> [GIVEN DATA]:

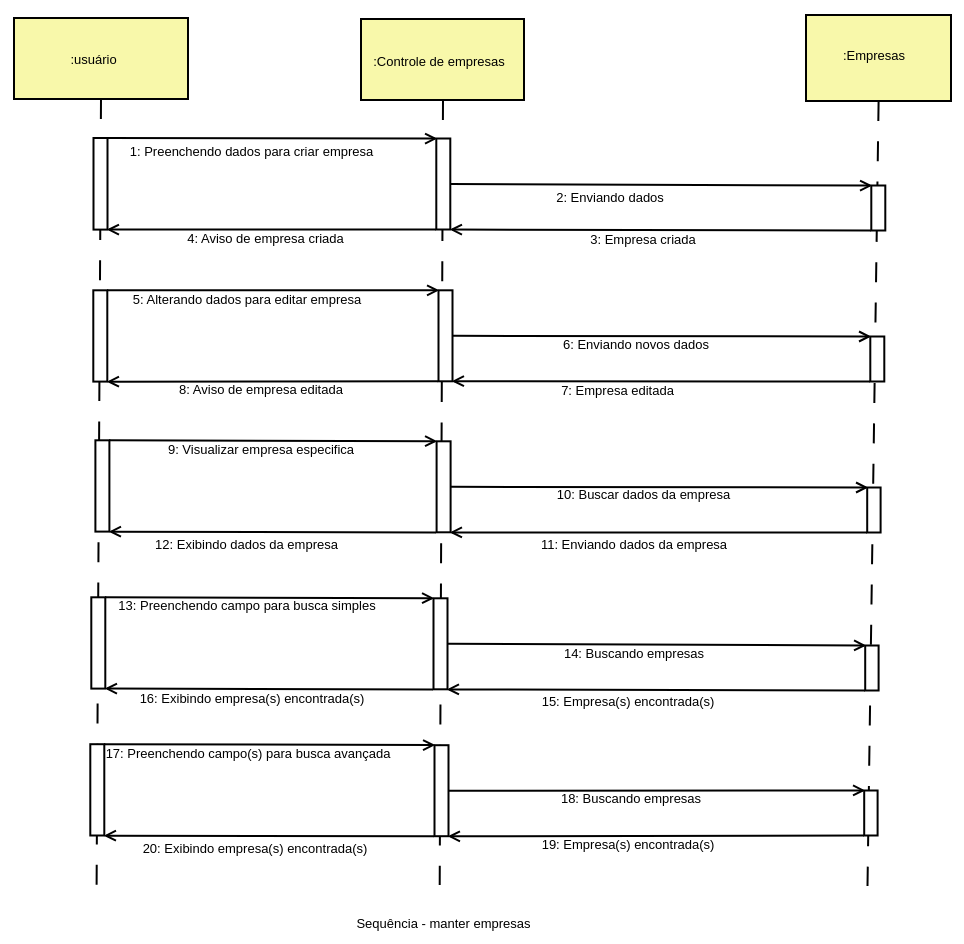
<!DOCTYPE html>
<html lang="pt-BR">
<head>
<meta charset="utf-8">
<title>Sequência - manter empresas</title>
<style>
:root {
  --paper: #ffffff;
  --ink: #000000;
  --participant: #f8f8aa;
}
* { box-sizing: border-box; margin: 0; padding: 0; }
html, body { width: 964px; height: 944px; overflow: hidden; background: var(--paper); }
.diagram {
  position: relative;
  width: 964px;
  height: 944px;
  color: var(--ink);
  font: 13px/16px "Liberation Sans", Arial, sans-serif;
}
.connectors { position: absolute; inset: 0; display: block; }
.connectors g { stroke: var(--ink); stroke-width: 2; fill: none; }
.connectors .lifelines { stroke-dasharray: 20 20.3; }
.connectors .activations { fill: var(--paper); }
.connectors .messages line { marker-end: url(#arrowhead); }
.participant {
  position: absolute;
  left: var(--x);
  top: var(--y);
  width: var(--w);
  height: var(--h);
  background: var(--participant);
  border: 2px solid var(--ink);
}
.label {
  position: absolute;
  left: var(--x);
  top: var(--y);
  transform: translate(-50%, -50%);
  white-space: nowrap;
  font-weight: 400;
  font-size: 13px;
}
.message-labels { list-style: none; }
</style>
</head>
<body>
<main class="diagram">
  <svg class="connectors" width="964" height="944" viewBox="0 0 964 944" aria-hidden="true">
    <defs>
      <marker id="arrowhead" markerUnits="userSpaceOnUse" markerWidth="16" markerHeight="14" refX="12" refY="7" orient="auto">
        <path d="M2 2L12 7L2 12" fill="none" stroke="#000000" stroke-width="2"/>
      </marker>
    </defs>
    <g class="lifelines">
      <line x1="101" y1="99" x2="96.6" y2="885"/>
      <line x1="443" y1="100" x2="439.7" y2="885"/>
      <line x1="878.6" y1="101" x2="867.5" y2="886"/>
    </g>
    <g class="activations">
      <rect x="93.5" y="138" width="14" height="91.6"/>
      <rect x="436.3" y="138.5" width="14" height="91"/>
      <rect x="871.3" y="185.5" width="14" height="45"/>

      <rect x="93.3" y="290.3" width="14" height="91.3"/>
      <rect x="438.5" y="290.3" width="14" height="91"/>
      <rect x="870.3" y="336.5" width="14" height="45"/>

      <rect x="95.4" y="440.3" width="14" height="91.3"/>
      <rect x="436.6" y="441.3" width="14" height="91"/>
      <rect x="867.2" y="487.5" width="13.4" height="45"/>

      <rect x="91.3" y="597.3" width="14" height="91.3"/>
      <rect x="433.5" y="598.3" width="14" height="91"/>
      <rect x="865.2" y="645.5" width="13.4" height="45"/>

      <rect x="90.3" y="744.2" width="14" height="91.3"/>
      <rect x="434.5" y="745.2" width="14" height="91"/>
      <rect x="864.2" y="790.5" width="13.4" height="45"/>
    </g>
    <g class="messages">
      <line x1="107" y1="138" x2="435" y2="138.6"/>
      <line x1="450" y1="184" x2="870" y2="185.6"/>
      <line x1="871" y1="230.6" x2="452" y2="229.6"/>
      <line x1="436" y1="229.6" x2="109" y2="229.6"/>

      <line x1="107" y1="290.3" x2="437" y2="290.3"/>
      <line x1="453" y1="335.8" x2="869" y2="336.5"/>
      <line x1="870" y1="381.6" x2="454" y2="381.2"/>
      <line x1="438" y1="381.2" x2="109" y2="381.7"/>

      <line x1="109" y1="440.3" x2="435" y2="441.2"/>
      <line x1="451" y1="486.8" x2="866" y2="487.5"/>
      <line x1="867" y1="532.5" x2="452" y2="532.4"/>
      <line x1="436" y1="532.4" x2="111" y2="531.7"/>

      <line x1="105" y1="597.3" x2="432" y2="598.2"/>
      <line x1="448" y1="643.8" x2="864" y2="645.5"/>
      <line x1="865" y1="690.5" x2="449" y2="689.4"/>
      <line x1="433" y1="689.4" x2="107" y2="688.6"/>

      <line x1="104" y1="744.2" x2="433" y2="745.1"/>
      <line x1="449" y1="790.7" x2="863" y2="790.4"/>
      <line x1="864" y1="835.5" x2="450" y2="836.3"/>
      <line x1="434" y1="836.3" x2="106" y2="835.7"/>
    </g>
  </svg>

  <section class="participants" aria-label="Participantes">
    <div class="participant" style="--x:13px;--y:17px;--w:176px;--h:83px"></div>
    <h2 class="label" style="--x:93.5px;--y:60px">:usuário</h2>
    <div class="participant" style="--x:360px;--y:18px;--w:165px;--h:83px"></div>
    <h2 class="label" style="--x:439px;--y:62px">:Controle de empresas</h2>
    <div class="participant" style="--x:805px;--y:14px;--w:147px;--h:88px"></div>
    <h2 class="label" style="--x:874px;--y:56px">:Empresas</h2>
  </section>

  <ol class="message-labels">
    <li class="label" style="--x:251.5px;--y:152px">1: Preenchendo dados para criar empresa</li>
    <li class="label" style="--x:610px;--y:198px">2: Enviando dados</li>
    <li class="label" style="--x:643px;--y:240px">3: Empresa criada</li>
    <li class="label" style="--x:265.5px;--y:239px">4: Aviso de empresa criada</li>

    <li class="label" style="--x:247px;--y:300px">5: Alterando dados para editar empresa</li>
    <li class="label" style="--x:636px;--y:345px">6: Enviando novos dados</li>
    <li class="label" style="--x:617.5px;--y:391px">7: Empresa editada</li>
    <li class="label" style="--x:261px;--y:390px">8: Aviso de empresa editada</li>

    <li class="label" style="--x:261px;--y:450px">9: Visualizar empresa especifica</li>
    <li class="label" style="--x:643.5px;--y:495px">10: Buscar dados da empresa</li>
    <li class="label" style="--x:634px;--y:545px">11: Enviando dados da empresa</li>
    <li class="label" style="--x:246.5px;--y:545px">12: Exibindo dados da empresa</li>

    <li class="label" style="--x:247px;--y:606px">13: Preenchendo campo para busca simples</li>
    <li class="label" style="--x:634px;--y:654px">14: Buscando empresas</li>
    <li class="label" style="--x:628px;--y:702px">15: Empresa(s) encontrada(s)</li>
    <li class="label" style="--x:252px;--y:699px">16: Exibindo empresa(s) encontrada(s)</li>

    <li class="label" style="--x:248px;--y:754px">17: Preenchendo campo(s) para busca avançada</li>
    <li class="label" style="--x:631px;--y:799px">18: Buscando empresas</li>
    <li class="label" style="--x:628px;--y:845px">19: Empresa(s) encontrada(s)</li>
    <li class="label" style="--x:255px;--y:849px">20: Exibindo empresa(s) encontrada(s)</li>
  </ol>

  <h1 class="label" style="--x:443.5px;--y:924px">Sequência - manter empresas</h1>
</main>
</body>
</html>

> [TASK BRIEF]:
Supply the count of lines in the entries that contain the word "position", and nothing besides.

> [RESULT FOR THIS TASK]:
4